• [REQUIRED WORK] Select from the records below every line that has the word "return" in it.

________________

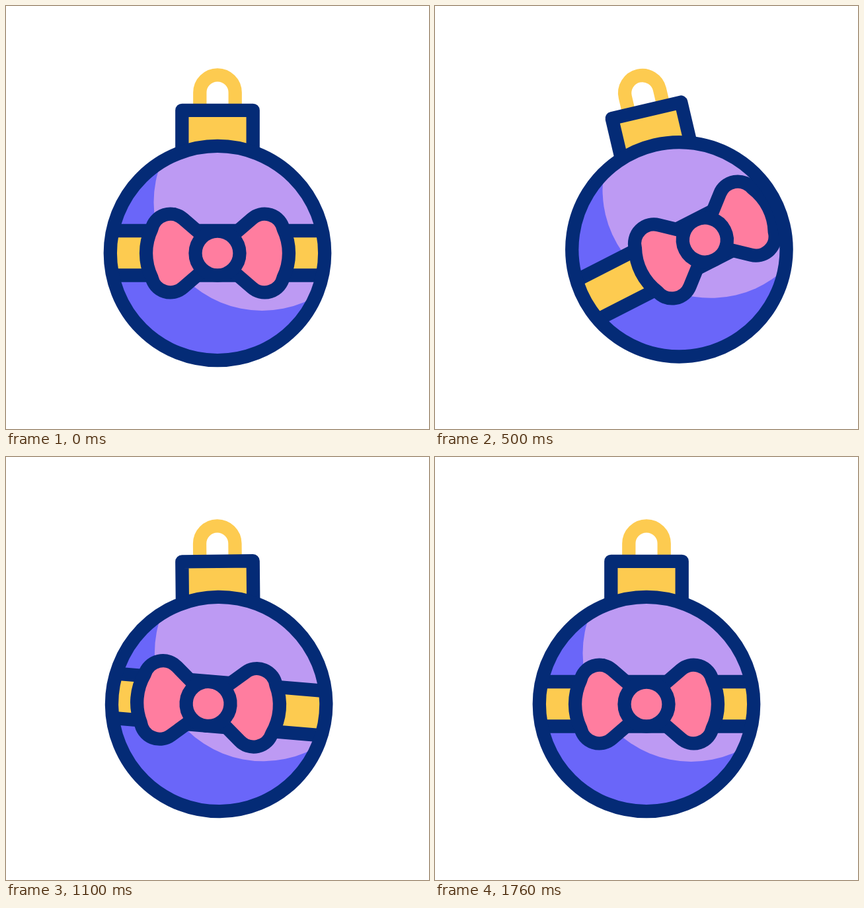
An HTML page that plays this animation: 640x640 px, repeating every 2.4 s.

```html
<!DOCTYPE html>
<html lang="en">
<head>
<meta charset="utf-8">
<title>Swinging bauble</title>
<style>
html, body { margin: 0; width: 100%; height: 100%; overflow: hidden; background: #fff; }
svg { display: block; width: 100vw; height: 100vh; }
.line { stroke: #042b76; stroke-width: 20.3; stroke-linejoin: round; }
.gold { fill: #fdcb50; }
.pink { fill: #ff7d9f; }
</style>
</head>
<body>
<svg viewBox="0 0 640 640">
  <defs>
    <clipPath id="ball"><circle cx="320" cy="374" r="165"/></clipPath>
    <path id="wing" class="line pink" d="M300 349.6L268 322A29 29 0 0 0 220.5 337A85 85 0 0 0 220.5 411A29 29 0 0 0 268 426L300 398.4Z"/>
  </defs>
  <g id="bauble">
    <path d="M293.3 158V131a26.7 26.7 0 0 1 53.4 0V158" fill="none" stroke="#fdcb50" stroke-width="20.3"/>
    <path class="line gold" d="M266.3 240V157.8H373.7V240"/>
    <g clip-path="url(#ball)">
      <circle cx="320" cy="374" r="165" fill="#6a66f9"/>
      <circle cx="387.5" cy="297" r="164" fill="#bd9af3"/>
      <g id="bow">
        <path class="line gold" d="M20 340H620V407.5H20Z"/>
        <use href="#wing"/>
        <use href="#wing" transform="translate(640) scale(-1 1)"/>
        <circle class="line pink" cx="320" cy="374" r="33.5"/>
      </g>
    </g>
    <circle class="line" cx="320" cy="374" r="162.2" fill="none"/>
  </g>
</svg>
<script>
const LOOP = 2400;
// Each key is [time in ms, angle in degrees]; the bow trails the bauble.
const baubleKeys = [[0, 0], [438, -15], [841, 12], [1250, -6], [1660, 0]];
const bowKeys = [[100, 0], [540, -14.15], [940, 11], [1350, -5.5], [1760, 0]];
const bauble = document.getElementById('bauble');
const bow = document.getElementById('bow');

function angleAt(keys, t) {
  const i = keys.findIndex(key => key[0] > t);
  if (i < 1) return 0;
  const [t0, a0] = keys[i - 1], [t1, a1] = keys[i];
  const u = (t - t0) / (t1 - t0);
  return a0 + (a1 - a0) * u * u * (3 - 2 * u);
}

function turn(part, keys, t, pivotY) {
  part.setAttribute('transform', `rotate(${angleAt(keys, t)} 320 ${pivotY})`);
}

function draw() {
  const t = performance.now() % LOOP;
  turn(bauble, baubleKeys, t, 158);
  turn(bow, bowKeys, t, 202);
  requestAnimationFrame(draw);
}
draw();
</script>
</body>
</html>
```
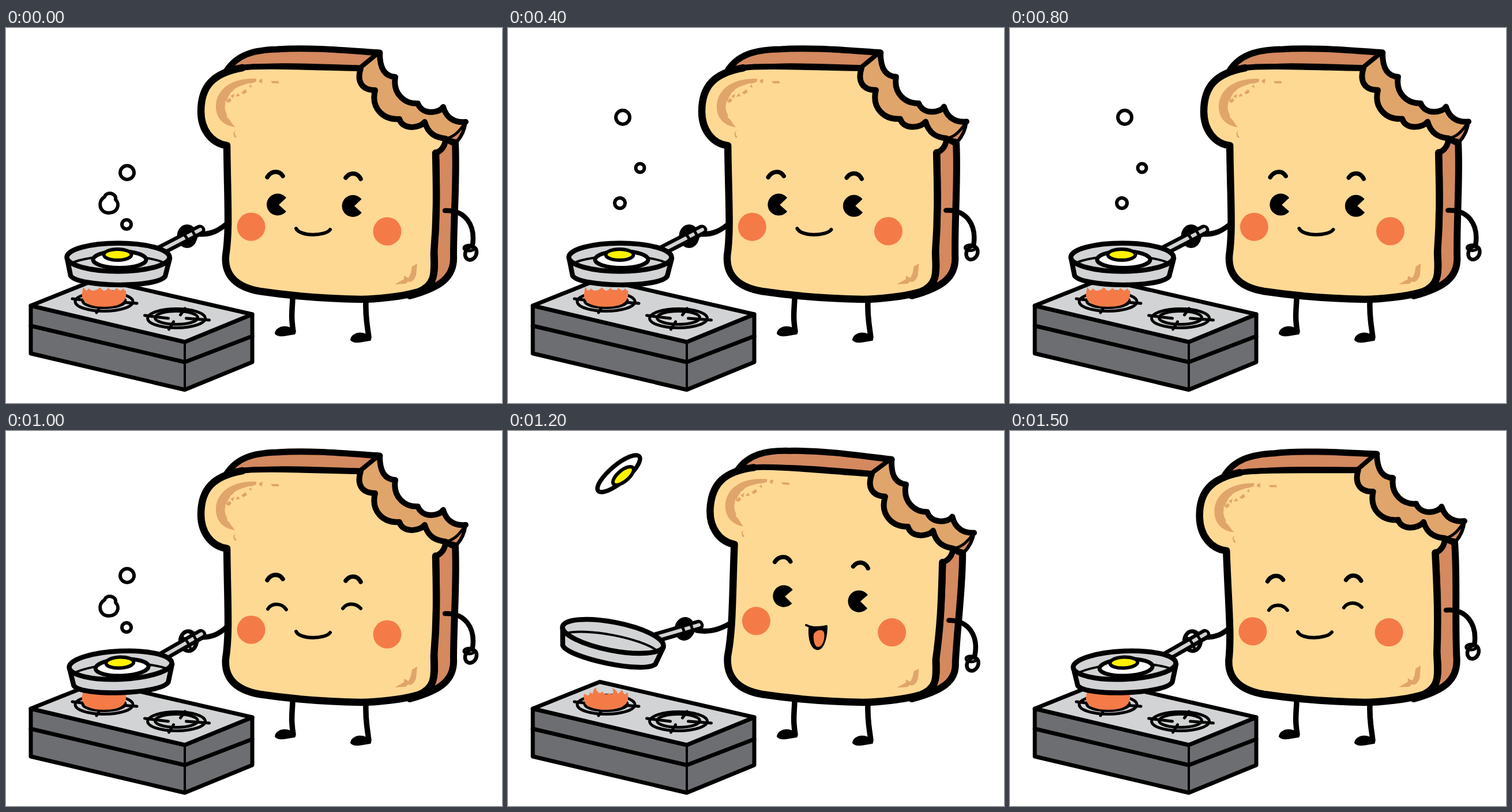
An HTML page that plays this animation: 860x651 px, repeating every 1600 ms.

```html
<!DOCTYPE html>
<html lang="en">
<head>
<meta charset="utf-8">
<title>Toast frying an egg</title>
<style>
  html, body { margin: 0; width: 100%; height: 100%; overflow: hidden; background: #fff; }
  svg { display: block; width: 100vw; height: 100vh; }
  .ink { fill: none; stroke: #000; stroke-linecap: round; stroke-linejoin: round; }
</style>
</head>
<body>
<svg viewBox="0 0 860 651">
  <!-- stove -->
  <g class="ink" stroke-width="7">
    <path fill="#6d6e71" d="M43 482L310 545L427 497V580L310 628L43 565Z"/>
    <path fill="#d1d3d4" d="M43 482L159 435.500L427 497L310 545Z"/>
    <path d="M43 517L310 580L427 535"/>
    <path stroke-width="4" d="M310 545V628"/>
  </g>
  <defs>
    <g id="burner" class="ink" stroke-width="5">
      <ellipse rx="50" ry="16.500"/>
      <ellipse cy="-1" rx="37" ry="11.500"/>
      <path d="M-55-5L-14 0M57 3L17 0M15-17L7-6M-13 19L-5 6"/>
    </g>
  </defs>
  <use href="#burner" x="295.500" y="504"/>
  <use href="#burner" x="170" y="475"/>
  <path id="flame" fill="#f47b48"/>

  <!-- legs -->
  <g class="ink" stroke-width="9.500">
    <path d="M497 470C496 494 494 500 498 527M624 476C623 502 626 512 629 537"/>
    <g stroke-width="4" fill="#000">
      <path id="foot" d="M500 529C492 515 470 518 468 530C474 536 484 532 500 530Z"/>
      <use href="#foot" x="131" y="11"/>
    </g>
  </g>

  <path id="arm" class="ink" stroke-width="9"/>

  <!-- bread -->
  <g class="ink">
    <path data-warp fill="#d4895f" stroke-width="11" d="M382 75C400 46 430 38 470 37C530 33 590 39 648 43L615 70C540 68 460 62 385 74Z"/>
    <path data-warp fill="#d4895f" stroke-width="12" d="M779 200C782 260 776 330 776 395C778 432 755 450 700 465L738 440C746 420 742 395 742 380C748 320 746 260 745 217L762 192Z"/>
    <path data-warp fill="#d4895f" stroke-width="6" d="M797 163C795 178 790 188 782 197L762 192Z"/>
    <path data-warp fill="#e0a56a" stroke="none" d="M615 70L648 43C648 68 655 84 675 85C670 115 692 132 714 131C722 152 752 148 758 137C764 158 780 165 797 163C791 180 779 185 762 192L726 185L682 180L635 140L605 90Z"/>
    <path data-warp fill="#fed994" stroke="none" d="M615 70C608 92 616 108 640 108C632 140 655 160 682 158C688 178 718 174 726 163C732 184 745 190 762 192C762 205 754 214 745 217C746 270 748 320 742 390C742 420 748 445 715 458C690 466 640 471 615 471C560 470 500 466 440 457C400 450 378 430 381 395C388 350 384 300 383 204C355 200 338 175 338 145C338 100 360 78 410 69C440 64 540 69 615 70Z"/>
    <path data-warp stroke-width="10" d="M410 69C440 64 540 69 615 70C608 92 616 108 640 108C632 140 655 160 682 158C688 178 718 174 726 163C732 184 745 190 762 192C762 205 754 214 745 217"/>
    <path data-warp stroke-width="12.500" d="M745 217C746 270 748 320 742 390C742 420 748 445 715 458C690 466 640 471 615 471C560 470 500 466 440 457C400 450 378 430 381 395C388 350 384 300 383 204C355 200 338 175 338 145C338 100 360 78 410 69"/>
    <path data-warp stroke-width="10" d="M648 43C648 68 655 84 675 85C670 115 692 132 714 131C722 152 752 148 758 137C764 158 780 165 797 163"/>
    <path data-warp stroke-width="5" d="M615 70L648 43M762 192C776 190 786 180 797 163"/>
  </g>

  <!-- toasted patches -->
  <g fill="#e0a56a">
    <path data-warp d="M434 88C390 86 362 108 364 140C366 160 380 170 397 172C390 164 388 158 383 155C385 150 380 147 380 141C378 135 382 132 380 127C386 125 383 120 388 116C389 110 394 111 395 107C402 101 412 99 420 96C426 97 430 94 434 93Z"/>
    <path data-warp d="M439 90L445 88L444 96L439 94ZM459 92L472 92L474 96L462 96ZM398 178L396 183L400 190L396 190L394 182Z"/>
    <path data-warp d="M381 127L388 121L391 126L386 130ZM389 118L396 114L394 122ZM398 119L402 113L406 118ZM408 112L415 106L418 111L412 115ZM421 101L425 98L426 104Z"/>
    <path data-warp d="M713 409L711 429C708 438 702 443 697 440L693 444L674 445L690 436L690 430L698 434L702 425L704 414Z"/>
  </g>

  <!-- face -->
  <g fill="#f47b48">
    <circle data-at="425 345" data-lift="10" cx="425" cy="345" r="24.500"/>
    <circle data-at="661 353" data-lift="10" cx="661" cy="353" r="24.500"/>
  </g>
  <g class="ink" stroke-width="6">
    <path data-at="467 253" data-lift="28" stroke-width="7.500" d="M453 259C460 247 474 247 480 257"/>
    <path data-at="602 256" data-lift="28" stroke-width="7.500" d="M589 260C596 250 609 250 615 262"/>
    <g id="open" stroke="none">
      <g data-at="471 306" data-lift="17">
        <circle cx="471" cy="306.500" r="19" fill="#000"/>
        <path fill="#fed994" d="M473 307L493 288V325Z"/>
      </g>
      <g data-at="602 309" data-lift="17">
        <circle cx="601.500" cy="309" r="19" fill="#000"/>
        <path fill="#fed994" d="M604 309L624 290V327Z"/>
      </g>
    </g>
    <g id="shut">
      <path data-at="470 304" data-lift="17" d="M454 309C461 298 478 298 486 310"/>
      <path data-at="600 304" data-lift="17" d="M584 308C591 298 606 298 615 308"/>
    </g>
    <path id="smile" data-at="532 353" data-lift="0" d="M503 348C509 362 553 362 562 350"/>
    <g id="laugh">
      <path fill="#000" d="M524 343C522 386 549 392 551 341Z"/>
      <path stroke-width="4" d="M517 337Q534 345 552 339"/>
      <path fill="#f47b48" stroke="none" d="M530 353C533 345 546 343 548 350C550 362 545 375 537 375C531 374 529 362 530 353Z"/>
    </g>
  </g>

  <!-- free arm -->
  <g class="ink" stroke-width="8.500" data-at="785 350" data-lift="0">
    <path d="M761 317C796 315 814 342 809 376"/>
    <ellipse cx="806" cy="391" rx="9.500" ry="12" transform="rotate(25 806 391)" fill="#fff" stroke-width="6.500"/>
    <ellipse cx="803" cy="382" rx="9" ry="5" stroke-width="5"/>
  </g>

  <!-- pan -->
  <g id="pan" class="ink" stroke-width="8.500">
    <ellipse id="fist" cx="314" cy="361.500" rx="14" ry="17" stroke-width="7"/>
    <path stroke-width="19" d="M262 389L336 351"/>
    <path stroke="#d1d3d4" stroke-width="6" d="M268 386L337 350"/>
    <path stroke-width="5" d="M302 353Q314 360 318 377M317 346Q326 353 329 365"/>
    <path fill="#d1d3d4" d="M106 400L112 430C125 450 262 452 276 431L284 400Z"/>
    <ellipse cx="194.500" cy="398" rx="89" ry="24.500" fill="#d1d3d4"/>
    <path stroke-width="4" d="M112 409C145 392 243 391 277 409"/>
    <g id="fried">
      <ellipse cx="197" cy="402" rx="46" ry="14.500" fill="#fff" stroke-width="7"/>
      <ellipse cx="193.500" cy="393.500" rx="24" ry="9.500" fill="#fff200" stroke-width="6"/>
    </g>
  </g>

  <g id="egg" class="ink">
    <ellipse rx="46.500" ry="15" fill="#fff" stroke-width="7.500"/>
    <ellipse cx="3.500" cy="8" rx="22" ry="9.500" fill="#fff200" stroke-width="6"/>
  </g>

  <g class="ink" stroke-width="6">
    <g id="low" fill="#fff">
      <circle cx="210" cy="251" r="12"/>
      <path d="M171 293C157 302 163 321 178 321C194 321 198 305 190 298C192 286 174 283 171 293Z"/>
      <circle cx="209" cy="341" r="8"/>
    </g>
    <g id="high" fill="#fff">
      <circle cx="199" cy="155" r="12"/>
      <circle cx="229" cy="243" r="7.500"/>
      <circle cx="194" cy="304" r="9"/>
    </g>
  </g>
</svg>
<script>
const LOOP = 1600;
const el = id => document.getElementById(id);
const show = (id, on) => el(id).setAttribute('display', on ? 'inline' : 'none');

const flames = [
  'M134 449Q137 455 140 456L144 452Q147 456 151 456Q159 455 163 450Q166 455 170 456Q176 455 177 451Q181 455 185 456Q190 455 191 451Q196 455 198 456Q203 454 203 451Q205 456 208 456C210 473 202 484 170 484C140 484 130 473 132 460Z',
  'M132 456Q136 459 139 459Q142 457 142 453Q145 456 147 456Q147 450 152 445Q154 453 159 455Q162 455 163 452Q166 456 169 457Q174 457 174 455Q178 457 181 457Q184 453 181 446Q189 450 190 456Q196 454 196 449Q201 453 201 457Q205 457 207 453Q210 464 206 471C199 487 146 489 134 473Q130 464 132 456Z'
];
const pans = {
  rest: { x: 0, y: 0, turn: 0, arm: 'M386 337C368 353 355 358 337 358' },
  low: { x: 4, y: 8.5, turn: -2.5, arm: 'M384 339C368 354 356 358 339 358' },
  flip: { x: -12.5, y: -41.5, turn: 11, arm: 'M390 331C367 346 347 350 327 346' }
};

// One pose per beat; each is held until the next.
const calm = { lean: 0, sway: 0, flame: 0 };
const idle = { ...calm, lean: -.002, sway: -1.5, pan: 'rest', bubbles: 'low' };
const toss = { lean: .05, sway: 0, pan: 'flip', flame: 1 };
const beats = [
  { ...idle, ...calm, at: 0 },
  { ...idle, at: 200, flame: 1 },
  { ...idle, at: 400, bubbles: 'high' },
  { ...idle, at: 600, flame: 1 },
  { ...idle, at: 800, bubbles: 'high' },
  { ...idle, ...calm, at: 1000, pan: 'low', shut: true },
  { ...toss, at: 1100, egg: [192, 215, 139], flame: 0 },
  { ...toss, at: 1200, egg: [192, 74, -40] },
  { ...toss, at: 1300, egg: [192, 160, -40], flame: 0 },
  { ...toss, at: 1400, egg: [192, 279, 140], lean: .047, drop: 2 },
  { ...calm, at: 1500, lean: -.026, sway: -3, pan: 'low', shut: true }
];

// The bread leans around its belly while its base stays planted.
function warp(x, y, { lean, sway }, rigid) {
  const k = Math.min(1, Math.max(0, (465 - y) / 130));
  const hold = rigid ? 1 : k * k * (3 - 2 * k);
  const a = lean * hold, dx = x - 530, dy = y - 390;
  return [
    530 + dx * Math.cos(a) - dy * Math.sin(a) + sway * hold,
    390 + dx * Math.sin(a) + dy * Math.cos(a)
  ];
}

const skins = [...document.querySelectorAll('[data-warp]')].map(node => ({ node, d: node.getAttribute('d') }));
const parts = [...document.querySelectorAll('[data-at]')].map(node => ({
  node, at: node.dataset.at.split(' ').map(Number), lift: +node.dataset.lift
}));

function draw(p) {
  const tossing = p.pan === 'flip', pan = pans[p.pan];
  for (const { node, d } of skins) {
    node.setAttribute('d', d.replace(/([\d.]+) ([\d.]+)/g, (_, x, y) =>
      warp(+x, +y, p).map(v => v.toFixed(2)).join(' ')));
  }
  for (const { node, at: [x, y], lift } of parts) {
    const [wx, wy] = warp(x, y, p, true);
    const raised = tossing && lift;
    node.setAttribute('transform',
      `translate(${wx + (raised ? 3 : 0)} ${wy - (raised ? lift : 0)}) ` +
      `rotate(${p.lean * 180 / Math.PI}) translate(${-x} ${-y})`);
  }
  el('pan').setAttribute('transform',
    `translate(${pan.x} ${pan.y + (p.drop || 0)}) rotate(${pan.turn} 194.5 398)`);
  el('arm').setAttribute('d', pan.arm);
  el('fist').setAttribute('fill', p.pan === 'low' ? 'none' : '#000');
  el('flame').setAttribute('d', flames[p.flame]);
  if (p.egg) {
    const [x, y, turn] = p.egg;
    el('egg').setAttribute('transform', `translate(${x} ${y}) rotate(${turn})`);
  }
  show('egg', p.egg);
  show('fried', !p.egg);
  show('open', !p.shut);
  show('shut', p.shut);
  show('smile', !tossing);
  show('laugh', tossing);
  show('low', p.bubbles === 'low');
  show('high', p.bubbles === 'high');
}

const start = performance.now();
let current;
function tick() {
  const t = (performance.now() - start) % LOOP;
  const pose = beats.findLast(b => b.at <= t);
  if (pose !== current) draw(current = pose);
  requestAnimationFrame(tick);
}
tick();
</script>
</body>
</html>
```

________________

• [EXPECTED ANSWER]
  if (i < 1) return 0;
  return a0 + (a1 - a0) * u * u * (3 - 2 * u);
  return [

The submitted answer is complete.